SAO PAULO: Coach Tite is considered practically a saint in Brazil for his miraculous transformation of the national team from serial disappointments into a purring machine recalling great sides from the past.
On taking over in June 2016, Adenor Leonardo Bacchi, who is universally known by his nickname Tite, faced a daunting task.
The team under Dunga, who'd been fired, were an embarrassment. And Dunga himself had been hired in 2014 to resurrect a team reeling from the ultimate humilation of that 7-1 loss to Germany in the semi-finals of the World Cup on Brazilian soil.
By the time Tite took over, Brazil had already played a third of their qualifying games for the 2018 tournament and Tite wondered whether he'd have time to turn the slow-motion disaster around.
Immediately after getting the job, "I said to myself... 'What if I don't manage to qualify?'" he told TV Globo recently.
Tite, 57, says his wife Rose looked at him in concern. "I can't figure out what you're thinking," she said.
But the devout Catholic, who has a shrine to the Virgin Mary in his office, did more than just sort out his thoughts.

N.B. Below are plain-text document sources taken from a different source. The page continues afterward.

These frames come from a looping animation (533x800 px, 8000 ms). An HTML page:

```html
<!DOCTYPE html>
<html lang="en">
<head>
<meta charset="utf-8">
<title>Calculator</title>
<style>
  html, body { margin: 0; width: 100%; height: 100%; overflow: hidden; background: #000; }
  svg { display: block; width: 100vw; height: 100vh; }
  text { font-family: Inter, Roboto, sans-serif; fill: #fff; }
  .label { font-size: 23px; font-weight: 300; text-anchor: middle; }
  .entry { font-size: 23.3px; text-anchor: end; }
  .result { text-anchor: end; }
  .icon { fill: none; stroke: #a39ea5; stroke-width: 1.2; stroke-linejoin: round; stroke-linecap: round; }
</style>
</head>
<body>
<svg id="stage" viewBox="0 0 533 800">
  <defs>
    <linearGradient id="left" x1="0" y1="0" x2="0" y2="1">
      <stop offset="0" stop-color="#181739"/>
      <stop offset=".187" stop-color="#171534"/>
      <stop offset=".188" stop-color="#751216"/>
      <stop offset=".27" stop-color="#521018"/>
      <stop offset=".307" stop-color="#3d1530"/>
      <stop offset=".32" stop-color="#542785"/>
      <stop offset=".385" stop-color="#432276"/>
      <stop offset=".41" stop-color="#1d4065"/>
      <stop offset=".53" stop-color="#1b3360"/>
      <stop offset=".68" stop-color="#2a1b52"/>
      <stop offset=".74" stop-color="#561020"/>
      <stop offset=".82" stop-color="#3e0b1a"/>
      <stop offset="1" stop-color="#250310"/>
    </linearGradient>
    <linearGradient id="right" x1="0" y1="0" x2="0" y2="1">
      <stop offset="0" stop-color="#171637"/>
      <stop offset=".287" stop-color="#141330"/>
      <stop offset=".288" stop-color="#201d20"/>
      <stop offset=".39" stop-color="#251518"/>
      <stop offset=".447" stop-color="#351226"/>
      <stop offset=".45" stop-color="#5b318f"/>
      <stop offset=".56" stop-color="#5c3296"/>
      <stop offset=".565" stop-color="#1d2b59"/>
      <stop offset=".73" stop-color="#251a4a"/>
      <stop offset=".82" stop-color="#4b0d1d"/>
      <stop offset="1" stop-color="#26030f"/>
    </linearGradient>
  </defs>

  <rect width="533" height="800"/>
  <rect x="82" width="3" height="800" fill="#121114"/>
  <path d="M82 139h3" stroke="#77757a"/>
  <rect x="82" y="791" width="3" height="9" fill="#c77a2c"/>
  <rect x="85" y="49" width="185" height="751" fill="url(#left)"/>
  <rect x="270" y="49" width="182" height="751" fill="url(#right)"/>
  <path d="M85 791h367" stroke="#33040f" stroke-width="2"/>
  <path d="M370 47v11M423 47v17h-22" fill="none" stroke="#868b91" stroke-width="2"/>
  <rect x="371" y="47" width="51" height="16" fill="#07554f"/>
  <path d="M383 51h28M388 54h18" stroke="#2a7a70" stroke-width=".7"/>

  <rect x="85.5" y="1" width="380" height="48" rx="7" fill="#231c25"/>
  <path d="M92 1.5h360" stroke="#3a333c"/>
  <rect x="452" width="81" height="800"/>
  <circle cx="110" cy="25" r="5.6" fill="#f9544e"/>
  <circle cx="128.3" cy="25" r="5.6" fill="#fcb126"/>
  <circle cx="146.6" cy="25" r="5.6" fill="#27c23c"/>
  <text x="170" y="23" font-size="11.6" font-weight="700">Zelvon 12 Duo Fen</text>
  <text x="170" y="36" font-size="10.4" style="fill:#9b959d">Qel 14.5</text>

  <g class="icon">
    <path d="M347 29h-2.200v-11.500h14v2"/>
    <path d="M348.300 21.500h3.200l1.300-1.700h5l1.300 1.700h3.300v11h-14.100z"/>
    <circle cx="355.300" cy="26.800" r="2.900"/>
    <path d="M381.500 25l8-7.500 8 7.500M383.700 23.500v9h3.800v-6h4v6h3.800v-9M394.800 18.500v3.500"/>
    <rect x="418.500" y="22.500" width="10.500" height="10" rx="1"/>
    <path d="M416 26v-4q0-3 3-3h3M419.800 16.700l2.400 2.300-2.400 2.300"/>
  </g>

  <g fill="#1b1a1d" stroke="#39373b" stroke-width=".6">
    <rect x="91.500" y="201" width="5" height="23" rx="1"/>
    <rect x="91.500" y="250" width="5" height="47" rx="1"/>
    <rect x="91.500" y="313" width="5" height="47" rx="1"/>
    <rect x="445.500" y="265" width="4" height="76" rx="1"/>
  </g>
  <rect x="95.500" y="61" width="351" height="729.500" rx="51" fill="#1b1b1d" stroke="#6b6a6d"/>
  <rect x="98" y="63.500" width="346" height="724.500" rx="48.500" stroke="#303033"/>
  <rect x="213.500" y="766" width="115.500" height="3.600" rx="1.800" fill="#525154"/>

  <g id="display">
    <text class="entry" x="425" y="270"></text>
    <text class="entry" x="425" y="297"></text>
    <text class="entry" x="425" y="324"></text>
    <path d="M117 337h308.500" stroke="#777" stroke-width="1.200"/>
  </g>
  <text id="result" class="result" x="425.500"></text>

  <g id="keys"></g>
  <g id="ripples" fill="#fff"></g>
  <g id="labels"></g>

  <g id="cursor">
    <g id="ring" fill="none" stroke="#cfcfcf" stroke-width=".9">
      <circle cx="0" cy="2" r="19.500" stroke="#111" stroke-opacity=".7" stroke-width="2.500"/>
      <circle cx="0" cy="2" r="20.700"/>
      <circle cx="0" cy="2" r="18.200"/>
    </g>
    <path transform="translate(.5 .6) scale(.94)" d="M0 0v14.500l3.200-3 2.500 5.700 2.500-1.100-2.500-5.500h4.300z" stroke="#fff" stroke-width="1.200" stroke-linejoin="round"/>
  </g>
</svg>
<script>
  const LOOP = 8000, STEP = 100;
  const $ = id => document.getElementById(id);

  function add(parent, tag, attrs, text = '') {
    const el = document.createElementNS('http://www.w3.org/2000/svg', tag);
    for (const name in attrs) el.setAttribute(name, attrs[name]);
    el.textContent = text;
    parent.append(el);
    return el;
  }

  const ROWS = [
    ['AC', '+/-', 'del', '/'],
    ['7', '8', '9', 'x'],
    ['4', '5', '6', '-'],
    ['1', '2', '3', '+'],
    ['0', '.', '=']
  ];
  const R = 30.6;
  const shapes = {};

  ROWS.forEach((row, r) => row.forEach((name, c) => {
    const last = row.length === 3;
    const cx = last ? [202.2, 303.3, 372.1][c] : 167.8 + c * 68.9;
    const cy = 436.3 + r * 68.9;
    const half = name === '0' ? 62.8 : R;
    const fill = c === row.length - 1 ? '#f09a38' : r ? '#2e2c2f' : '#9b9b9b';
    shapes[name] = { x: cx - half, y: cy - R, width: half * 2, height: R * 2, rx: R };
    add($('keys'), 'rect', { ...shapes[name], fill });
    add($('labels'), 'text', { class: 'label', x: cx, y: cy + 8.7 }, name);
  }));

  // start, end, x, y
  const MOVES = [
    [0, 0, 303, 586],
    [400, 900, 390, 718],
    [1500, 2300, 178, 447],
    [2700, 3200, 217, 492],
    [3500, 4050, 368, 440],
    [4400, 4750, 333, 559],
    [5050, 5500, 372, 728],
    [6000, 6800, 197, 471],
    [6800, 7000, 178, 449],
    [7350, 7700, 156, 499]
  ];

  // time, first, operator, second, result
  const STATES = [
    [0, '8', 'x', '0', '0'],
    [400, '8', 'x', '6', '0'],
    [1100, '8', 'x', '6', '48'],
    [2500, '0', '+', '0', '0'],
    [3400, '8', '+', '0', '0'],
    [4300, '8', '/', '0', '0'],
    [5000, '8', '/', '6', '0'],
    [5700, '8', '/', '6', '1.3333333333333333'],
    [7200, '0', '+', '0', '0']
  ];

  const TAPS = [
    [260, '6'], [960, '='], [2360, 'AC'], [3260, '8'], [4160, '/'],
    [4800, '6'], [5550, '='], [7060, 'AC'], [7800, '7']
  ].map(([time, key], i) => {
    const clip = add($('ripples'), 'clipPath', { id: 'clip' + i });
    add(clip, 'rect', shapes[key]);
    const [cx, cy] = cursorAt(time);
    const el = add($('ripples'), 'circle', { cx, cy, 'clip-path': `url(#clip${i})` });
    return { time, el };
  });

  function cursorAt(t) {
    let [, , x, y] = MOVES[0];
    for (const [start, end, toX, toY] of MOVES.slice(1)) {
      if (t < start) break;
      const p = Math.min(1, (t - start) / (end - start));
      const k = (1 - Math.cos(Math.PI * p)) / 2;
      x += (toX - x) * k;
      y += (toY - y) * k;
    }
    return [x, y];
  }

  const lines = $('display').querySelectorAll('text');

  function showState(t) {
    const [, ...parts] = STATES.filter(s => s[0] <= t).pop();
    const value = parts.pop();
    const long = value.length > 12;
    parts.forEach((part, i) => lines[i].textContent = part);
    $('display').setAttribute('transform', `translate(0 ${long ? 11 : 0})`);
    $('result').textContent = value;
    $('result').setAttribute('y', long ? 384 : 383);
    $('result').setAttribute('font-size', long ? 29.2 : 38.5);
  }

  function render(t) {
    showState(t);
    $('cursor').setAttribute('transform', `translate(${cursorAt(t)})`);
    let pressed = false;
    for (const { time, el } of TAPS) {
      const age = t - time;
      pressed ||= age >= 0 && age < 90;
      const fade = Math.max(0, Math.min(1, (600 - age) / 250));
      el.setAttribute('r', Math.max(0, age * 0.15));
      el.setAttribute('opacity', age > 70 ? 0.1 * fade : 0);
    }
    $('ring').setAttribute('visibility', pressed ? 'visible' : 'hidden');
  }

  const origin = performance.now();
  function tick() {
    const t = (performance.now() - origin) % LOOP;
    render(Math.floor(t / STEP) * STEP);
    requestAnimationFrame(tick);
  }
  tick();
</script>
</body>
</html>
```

In seven months he pulled the team from the brink and turned them into winners, comfortably topping the South American qualifying group.
They go to the World Cup in Russia as one of the hot favourites.

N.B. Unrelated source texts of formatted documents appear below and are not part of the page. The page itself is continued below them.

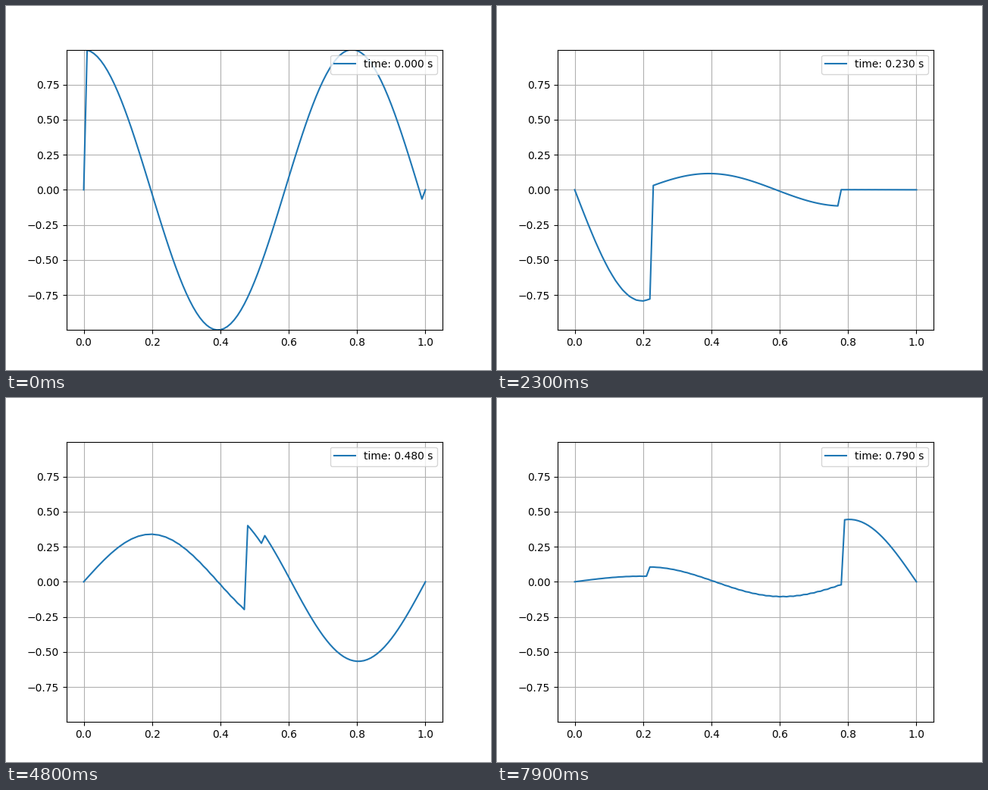
Animation, 640 px wide and 480 px high, one loop 8000 ms. Source, as a matplotlib script:

```python
import numpy as np
import matplotlib.pyplot as plt
from matplotlib.animation import FuncAnimation

FRAMES = 80
N = 100
h = 1 / N  # space step, and time step as well: Courant number 1


def solve(steps):
    """Damped wave u_tt + 2 u_t + u = u_xx with both ends held at zero."""
    u = np.zeros((steps, N + 1))
    start = np.cos(8 * x[1:-1])
    u[0, 1:-1] = start
    u[1, 1:-1] = start * (1 - 65 * h**2 / 2)
    for n in range(1, steps - 1):
        u[n + 1, 1:-1] = (u[n, 2:] + u[n, :-2] - (1 - h) * u[n - 1, 1:-1]
                          - h**2 * u[n, 1:-1]) / (1 + h)
    return u


x = np.linspace(0, 1, N + 1)
u = solve(FRAMES)

fig, ax = plt.subplots(figsize=(6.4, 4.8), dpi=100)
line, = ax.plot(x, u[0], label="time: 0.000 s")
ax.set_ylim(u.min(), u.max())
ax.grid(True)
label = ax.legend(loc="upper right").get_texts()[0]


def update(n):
    line.set_ydata(u[n])
    label.set_text(f"time: {n * h:.3f} s")
    return line, label


anim = FuncAnimation(fig, update, frames=FRAMES, interval=100,
                     repeat=True, repeat_delay=0)
plt.show()
```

Tite's emotional and eloquent way of talking and his father-figure status in the dressing room were key in healing the mental scars of talented, young players who'd known so many setbacks. Tite didn't have to make wholesale changes to the squad -- he only had to bring out the best in what he already had.
A fan of typical Brazilian rice and beans, washed down with the potent cachaca-based cocktail caipirinha, Tite brought a sense of fun back to a side afflicted by fear and nerves.
His achievement has made him one of Brazil's favourite national figures. A poll even found that he would stand a good chance in a presidential run.
Tite plays down the hype. "I am not a saint," he told Folha de Sao Paulo.
But there's no question how much the role means to him. He describes crying for a week after the 2014 loss to Germany, when he waited in vain for a call from the Brazilian Football Confederation to take over.
"When I wasn't chosen... I felt frustrated, angry and very sad," he said. "But right then I thought of my mother. She was a fighter. Whenever our family had problems, she'd start working even harder," he told The Players' Tribune.